Task prompt: Those lines of the data that hold the word "size" are to be copied out.

Exercise inputs:
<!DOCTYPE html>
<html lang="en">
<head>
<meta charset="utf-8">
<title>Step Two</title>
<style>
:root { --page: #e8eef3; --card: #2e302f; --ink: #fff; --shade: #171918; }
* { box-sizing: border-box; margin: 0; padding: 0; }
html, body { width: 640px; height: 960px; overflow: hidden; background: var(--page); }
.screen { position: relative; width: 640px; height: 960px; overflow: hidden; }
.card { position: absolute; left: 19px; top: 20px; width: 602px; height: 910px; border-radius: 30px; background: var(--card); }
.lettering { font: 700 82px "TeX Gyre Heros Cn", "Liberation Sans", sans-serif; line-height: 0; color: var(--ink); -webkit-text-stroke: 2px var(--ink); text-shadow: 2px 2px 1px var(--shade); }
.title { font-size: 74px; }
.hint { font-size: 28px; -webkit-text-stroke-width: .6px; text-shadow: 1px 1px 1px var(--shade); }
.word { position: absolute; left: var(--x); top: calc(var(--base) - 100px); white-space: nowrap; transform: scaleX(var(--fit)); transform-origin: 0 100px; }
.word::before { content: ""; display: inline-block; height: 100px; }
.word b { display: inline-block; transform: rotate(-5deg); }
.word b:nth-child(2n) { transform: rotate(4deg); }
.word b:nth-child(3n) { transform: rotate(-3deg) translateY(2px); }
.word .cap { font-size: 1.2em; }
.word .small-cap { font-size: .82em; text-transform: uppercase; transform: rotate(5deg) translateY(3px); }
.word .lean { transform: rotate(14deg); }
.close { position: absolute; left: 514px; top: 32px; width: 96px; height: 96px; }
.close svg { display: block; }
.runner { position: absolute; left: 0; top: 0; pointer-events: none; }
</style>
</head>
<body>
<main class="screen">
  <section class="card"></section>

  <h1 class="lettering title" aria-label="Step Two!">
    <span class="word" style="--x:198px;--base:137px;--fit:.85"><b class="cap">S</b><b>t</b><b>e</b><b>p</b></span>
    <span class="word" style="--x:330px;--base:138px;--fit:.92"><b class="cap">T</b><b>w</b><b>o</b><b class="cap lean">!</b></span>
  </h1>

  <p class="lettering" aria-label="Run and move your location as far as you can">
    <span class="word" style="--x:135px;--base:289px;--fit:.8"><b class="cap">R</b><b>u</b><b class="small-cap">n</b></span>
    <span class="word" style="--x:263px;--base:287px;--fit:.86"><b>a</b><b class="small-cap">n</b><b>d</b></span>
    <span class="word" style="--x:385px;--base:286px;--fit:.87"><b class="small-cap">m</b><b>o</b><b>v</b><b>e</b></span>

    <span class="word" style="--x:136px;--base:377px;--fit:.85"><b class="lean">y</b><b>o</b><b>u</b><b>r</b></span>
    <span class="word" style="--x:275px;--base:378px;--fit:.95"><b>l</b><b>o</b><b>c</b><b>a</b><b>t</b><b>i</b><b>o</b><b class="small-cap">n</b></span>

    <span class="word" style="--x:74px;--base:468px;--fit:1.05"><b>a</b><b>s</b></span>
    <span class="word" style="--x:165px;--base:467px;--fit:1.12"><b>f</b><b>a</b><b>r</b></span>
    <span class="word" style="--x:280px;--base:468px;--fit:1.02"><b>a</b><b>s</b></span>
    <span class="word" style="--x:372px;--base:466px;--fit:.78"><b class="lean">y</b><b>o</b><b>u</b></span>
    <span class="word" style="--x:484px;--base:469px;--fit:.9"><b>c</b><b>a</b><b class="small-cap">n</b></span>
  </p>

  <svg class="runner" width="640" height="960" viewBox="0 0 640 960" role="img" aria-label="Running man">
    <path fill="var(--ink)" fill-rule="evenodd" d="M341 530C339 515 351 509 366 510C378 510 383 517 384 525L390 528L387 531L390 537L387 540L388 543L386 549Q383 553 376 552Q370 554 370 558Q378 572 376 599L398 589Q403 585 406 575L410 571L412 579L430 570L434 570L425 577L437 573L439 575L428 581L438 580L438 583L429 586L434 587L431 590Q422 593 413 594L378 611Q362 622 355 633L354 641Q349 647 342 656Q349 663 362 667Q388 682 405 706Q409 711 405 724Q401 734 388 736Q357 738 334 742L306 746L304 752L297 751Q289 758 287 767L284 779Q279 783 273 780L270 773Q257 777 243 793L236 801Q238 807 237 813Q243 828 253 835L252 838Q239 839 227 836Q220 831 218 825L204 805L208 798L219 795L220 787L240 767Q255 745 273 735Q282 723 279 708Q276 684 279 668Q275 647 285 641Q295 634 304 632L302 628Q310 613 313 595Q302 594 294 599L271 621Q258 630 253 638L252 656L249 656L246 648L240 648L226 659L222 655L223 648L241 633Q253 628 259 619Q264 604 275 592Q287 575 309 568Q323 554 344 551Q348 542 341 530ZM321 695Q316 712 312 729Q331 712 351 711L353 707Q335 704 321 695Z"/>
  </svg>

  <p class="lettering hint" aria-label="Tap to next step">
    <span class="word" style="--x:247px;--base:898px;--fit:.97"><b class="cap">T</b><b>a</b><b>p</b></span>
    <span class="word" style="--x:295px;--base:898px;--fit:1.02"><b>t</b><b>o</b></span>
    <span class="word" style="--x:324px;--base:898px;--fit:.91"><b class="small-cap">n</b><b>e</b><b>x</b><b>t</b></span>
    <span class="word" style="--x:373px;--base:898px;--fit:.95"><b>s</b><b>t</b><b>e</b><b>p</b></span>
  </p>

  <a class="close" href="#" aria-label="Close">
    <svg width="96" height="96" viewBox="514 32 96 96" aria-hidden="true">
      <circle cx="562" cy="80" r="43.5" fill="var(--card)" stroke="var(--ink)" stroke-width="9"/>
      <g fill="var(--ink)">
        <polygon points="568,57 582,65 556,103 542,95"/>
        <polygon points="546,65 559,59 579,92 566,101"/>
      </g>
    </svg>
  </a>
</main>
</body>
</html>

Exercise solution:
.title { font-size: 74px; }
.hint { font-size: 28px; -webkit-text-stroke-width: .6px; text-shadow: 1px 1px 1px var(--shade); }
.word .cap { font-size: 1.2em; }
.word .small-cap { font-size: .82em; text-transform: uppercase; transform: rotate(5deg) translateY(3px); }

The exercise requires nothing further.